Still more Miraculous. In a handbill lately published in Connecticut, addressed to the charitable, requesting subscriptions for the purpose of purchasing bibles, to supply the new settlements in the western country, we are informed, “that one of the missionaries in Upper Canada not long since went into a family, and began to read select passages in the bible ; (probably in the book of Chronicles or Song of Solomon) he had not read long before he observed the crystal tear trickling down the cheeks of the whole family, particularly a daughter of about sixteen, and a little boy of four or five, the latter of whom exclaimed in piteous accents, while remorse for his numberless crimes almost choaked his utterance, ‘Daddy, is that a Bible ? on being answered in the affirmative, he replied, • I did not think that a Bible looked so.'»
Miracles outdone.
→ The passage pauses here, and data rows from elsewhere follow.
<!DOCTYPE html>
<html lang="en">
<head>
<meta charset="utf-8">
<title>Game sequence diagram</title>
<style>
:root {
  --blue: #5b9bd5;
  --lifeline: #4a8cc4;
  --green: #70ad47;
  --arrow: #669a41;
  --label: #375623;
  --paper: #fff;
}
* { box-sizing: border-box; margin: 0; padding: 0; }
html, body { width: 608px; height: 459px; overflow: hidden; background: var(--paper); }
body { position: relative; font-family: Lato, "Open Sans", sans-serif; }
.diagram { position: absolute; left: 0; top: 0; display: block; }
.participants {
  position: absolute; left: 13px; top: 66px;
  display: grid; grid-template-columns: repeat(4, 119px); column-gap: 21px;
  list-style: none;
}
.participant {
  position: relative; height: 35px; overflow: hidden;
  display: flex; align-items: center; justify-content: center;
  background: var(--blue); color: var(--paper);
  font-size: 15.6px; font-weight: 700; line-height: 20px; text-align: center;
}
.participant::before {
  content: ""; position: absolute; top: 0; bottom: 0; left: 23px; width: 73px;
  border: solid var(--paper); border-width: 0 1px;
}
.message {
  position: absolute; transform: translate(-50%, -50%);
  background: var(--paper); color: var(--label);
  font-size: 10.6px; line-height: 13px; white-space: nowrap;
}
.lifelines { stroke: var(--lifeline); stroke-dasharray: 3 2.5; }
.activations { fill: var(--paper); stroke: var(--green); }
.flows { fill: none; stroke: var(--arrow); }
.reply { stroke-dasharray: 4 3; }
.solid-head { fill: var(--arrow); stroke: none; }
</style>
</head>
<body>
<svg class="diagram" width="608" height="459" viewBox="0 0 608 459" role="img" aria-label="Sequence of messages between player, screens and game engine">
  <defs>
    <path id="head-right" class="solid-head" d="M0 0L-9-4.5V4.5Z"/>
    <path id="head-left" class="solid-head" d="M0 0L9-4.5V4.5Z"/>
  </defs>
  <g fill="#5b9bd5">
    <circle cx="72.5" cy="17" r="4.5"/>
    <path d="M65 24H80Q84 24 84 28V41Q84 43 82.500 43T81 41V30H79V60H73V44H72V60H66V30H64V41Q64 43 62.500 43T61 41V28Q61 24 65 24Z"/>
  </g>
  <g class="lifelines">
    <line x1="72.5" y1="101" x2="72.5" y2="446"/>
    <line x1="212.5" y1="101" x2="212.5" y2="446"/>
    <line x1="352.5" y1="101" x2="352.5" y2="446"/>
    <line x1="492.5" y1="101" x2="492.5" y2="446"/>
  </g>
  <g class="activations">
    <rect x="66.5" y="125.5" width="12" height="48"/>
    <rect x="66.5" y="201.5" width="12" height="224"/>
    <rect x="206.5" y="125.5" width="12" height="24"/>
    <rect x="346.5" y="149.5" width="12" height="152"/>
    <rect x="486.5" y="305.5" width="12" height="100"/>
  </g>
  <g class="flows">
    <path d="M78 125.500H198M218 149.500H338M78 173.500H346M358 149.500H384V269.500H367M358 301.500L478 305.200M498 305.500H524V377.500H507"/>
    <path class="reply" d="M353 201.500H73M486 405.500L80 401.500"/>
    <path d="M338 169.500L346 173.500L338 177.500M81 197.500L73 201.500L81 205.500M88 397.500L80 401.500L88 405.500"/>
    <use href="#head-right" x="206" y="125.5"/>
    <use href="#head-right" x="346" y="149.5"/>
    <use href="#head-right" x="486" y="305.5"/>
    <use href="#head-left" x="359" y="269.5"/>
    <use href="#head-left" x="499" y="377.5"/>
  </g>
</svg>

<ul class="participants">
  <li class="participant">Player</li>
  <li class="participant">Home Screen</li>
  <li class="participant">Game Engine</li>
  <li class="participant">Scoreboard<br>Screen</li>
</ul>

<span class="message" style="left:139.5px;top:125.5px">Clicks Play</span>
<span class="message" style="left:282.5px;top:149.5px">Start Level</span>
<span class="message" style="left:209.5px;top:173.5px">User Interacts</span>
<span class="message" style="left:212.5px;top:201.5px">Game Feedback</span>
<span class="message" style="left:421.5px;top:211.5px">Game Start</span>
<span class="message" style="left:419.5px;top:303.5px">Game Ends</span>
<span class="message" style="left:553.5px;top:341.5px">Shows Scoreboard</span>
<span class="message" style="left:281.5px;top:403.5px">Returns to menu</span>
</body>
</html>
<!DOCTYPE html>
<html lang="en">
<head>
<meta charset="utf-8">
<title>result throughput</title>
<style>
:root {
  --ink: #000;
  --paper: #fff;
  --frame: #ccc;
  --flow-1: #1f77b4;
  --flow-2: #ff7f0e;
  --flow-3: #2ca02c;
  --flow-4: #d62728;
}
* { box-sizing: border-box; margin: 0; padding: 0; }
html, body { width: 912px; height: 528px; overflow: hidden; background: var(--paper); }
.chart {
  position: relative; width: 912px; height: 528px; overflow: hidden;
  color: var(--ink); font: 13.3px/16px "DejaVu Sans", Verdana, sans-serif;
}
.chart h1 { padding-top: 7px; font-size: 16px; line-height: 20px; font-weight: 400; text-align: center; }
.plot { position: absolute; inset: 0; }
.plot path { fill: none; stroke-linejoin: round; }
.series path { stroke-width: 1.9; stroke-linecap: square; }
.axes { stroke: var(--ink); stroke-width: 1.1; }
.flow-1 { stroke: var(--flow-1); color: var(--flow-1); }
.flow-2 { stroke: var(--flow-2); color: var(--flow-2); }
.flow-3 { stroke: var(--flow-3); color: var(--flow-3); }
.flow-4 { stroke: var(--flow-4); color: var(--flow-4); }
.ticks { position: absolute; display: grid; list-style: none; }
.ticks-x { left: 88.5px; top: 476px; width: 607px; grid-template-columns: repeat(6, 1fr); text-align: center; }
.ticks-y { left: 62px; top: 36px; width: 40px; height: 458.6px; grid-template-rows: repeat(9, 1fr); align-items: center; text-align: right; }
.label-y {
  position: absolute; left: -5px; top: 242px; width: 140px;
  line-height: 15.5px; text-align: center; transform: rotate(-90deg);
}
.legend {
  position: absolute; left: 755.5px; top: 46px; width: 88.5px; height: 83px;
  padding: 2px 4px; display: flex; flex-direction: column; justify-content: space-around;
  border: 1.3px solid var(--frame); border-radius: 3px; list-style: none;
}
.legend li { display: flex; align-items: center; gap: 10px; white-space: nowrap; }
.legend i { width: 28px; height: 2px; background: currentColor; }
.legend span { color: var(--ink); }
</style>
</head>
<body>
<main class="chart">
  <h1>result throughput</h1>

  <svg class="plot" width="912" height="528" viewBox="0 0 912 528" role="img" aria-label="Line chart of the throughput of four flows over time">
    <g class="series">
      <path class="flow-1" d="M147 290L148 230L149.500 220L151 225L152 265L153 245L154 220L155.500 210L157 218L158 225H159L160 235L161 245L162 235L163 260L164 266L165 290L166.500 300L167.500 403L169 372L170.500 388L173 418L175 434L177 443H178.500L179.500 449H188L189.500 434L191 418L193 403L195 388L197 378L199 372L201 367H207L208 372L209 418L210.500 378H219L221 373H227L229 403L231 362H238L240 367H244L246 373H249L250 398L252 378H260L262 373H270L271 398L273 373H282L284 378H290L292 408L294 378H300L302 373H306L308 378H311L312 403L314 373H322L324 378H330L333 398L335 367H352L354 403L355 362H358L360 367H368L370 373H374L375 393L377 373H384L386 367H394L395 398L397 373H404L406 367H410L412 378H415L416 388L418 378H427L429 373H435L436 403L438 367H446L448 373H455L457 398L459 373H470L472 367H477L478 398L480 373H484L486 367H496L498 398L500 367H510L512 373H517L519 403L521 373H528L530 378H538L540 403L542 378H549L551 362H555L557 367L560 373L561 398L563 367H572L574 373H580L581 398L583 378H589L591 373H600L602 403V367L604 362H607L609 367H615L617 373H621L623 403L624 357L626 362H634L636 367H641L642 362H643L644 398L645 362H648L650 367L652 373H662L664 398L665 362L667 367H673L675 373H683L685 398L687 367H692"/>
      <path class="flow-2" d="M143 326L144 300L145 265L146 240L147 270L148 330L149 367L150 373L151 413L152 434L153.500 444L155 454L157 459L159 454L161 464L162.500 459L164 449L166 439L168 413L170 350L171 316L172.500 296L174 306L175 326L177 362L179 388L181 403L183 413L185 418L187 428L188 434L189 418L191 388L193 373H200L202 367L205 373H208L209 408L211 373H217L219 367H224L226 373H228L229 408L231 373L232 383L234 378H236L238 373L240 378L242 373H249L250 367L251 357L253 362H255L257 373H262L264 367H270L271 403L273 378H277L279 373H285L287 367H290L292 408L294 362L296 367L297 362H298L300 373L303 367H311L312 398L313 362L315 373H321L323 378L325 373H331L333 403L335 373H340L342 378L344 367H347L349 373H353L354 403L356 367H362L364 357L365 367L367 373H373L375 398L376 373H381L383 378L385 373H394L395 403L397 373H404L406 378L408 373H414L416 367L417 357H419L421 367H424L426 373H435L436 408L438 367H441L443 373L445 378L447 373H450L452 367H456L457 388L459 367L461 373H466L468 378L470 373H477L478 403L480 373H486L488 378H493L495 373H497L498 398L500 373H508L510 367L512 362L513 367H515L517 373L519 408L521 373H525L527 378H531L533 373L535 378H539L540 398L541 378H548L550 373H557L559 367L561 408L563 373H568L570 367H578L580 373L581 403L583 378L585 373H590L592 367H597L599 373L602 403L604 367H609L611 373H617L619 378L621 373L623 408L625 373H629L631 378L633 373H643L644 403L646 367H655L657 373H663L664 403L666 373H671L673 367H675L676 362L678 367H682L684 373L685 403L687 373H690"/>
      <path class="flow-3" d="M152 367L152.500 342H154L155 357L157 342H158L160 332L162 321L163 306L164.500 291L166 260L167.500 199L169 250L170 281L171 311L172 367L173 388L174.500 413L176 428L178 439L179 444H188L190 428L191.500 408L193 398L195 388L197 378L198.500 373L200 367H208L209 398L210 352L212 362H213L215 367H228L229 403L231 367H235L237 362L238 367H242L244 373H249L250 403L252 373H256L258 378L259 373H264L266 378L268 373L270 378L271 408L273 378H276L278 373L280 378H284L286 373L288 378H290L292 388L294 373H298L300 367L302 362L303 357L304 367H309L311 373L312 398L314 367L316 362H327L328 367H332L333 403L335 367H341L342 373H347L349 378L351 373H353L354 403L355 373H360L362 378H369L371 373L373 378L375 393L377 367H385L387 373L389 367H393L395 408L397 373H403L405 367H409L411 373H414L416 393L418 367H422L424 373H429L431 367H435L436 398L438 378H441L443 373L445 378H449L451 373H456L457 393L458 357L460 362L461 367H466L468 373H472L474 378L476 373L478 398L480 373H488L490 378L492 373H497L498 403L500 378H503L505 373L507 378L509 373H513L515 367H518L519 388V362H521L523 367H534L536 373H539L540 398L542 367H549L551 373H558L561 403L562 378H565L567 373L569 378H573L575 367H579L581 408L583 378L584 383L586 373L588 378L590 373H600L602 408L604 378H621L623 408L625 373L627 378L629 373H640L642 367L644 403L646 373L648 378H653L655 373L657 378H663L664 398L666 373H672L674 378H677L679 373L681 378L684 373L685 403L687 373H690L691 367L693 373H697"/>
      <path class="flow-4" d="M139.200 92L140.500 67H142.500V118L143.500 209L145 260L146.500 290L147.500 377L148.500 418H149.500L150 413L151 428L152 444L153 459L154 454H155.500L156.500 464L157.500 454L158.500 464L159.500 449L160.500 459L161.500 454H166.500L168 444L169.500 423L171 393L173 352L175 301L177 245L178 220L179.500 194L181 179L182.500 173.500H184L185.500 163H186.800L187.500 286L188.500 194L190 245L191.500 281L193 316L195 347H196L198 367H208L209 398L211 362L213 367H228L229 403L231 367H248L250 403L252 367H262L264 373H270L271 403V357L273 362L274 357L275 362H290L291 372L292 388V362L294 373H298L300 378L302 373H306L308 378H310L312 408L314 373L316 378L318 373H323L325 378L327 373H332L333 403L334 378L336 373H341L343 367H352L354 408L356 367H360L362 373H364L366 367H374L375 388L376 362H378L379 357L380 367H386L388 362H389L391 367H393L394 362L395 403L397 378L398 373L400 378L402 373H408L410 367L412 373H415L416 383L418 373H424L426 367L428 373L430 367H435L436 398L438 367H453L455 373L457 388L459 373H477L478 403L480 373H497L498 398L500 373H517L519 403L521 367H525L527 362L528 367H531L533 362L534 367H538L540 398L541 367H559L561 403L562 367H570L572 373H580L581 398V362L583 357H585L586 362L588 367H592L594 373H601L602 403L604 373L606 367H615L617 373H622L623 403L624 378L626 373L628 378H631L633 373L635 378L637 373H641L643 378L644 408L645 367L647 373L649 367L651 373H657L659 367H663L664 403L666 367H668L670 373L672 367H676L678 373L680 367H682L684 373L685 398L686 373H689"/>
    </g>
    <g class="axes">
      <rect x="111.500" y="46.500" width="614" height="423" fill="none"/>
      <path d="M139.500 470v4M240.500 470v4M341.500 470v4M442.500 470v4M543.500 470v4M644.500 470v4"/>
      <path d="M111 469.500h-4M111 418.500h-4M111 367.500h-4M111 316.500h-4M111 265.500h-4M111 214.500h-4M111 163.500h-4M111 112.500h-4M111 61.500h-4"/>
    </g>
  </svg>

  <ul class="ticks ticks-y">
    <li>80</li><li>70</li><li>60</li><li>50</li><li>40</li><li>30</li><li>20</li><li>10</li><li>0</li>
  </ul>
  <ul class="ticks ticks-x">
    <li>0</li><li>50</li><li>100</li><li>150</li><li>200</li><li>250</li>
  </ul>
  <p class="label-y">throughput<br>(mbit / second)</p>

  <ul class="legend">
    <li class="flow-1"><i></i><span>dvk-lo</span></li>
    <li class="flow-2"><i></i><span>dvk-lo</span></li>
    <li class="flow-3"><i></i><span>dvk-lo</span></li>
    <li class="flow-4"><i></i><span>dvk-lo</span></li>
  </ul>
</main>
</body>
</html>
During a late stir in religion,' so called, at Brattleborough in Ver. mont, a young lady relating her experience at the time when (to use the expression of Dr. Finley,) she first closed with Christ,' said that " she was one day walking in the woods, and saw lying at the foot of a tree, an animal which she supposed to be an angel or a devil ; she was sure it must have been an angel, a devil, or a woodchuck" !!
So much for the escence of itinerant zeal, and the ebullitions of fanatick bigotry. Are not publications, which convey such disgraceful accounts of the prostration of human nature in the darkness of infatuated ignorance, libels on the character of New-England ; and is it not the duty and interest of every good, wise, and learned Christian to oppose the ramparts of his talents, his virtues, and information, to the incursions of such re-barbarizing delusions ?
ON A WOULD BE PHILOSOPHER.
That fools assume a philosophick look. The above is an extract ; but we cannot see why the application does not come home to the sentiments and feelings of the present times.
TO READERS AND CORRESPONDENTS. THE hurry in which our last paper went to the press, was the cause of numerous typographical errours. In the remarks on Love and Physick, page 57, for ' a great variety,' read a great rarity ; for much delectable food,' read such delectable food; page 60, for ‘Laura descried her lover,' read Laura describing her lover ; page 62, forunccessful negociation,' read unsuccessful negociator.
We shall endeavour in future that such glaring inaccuracies shall not occur.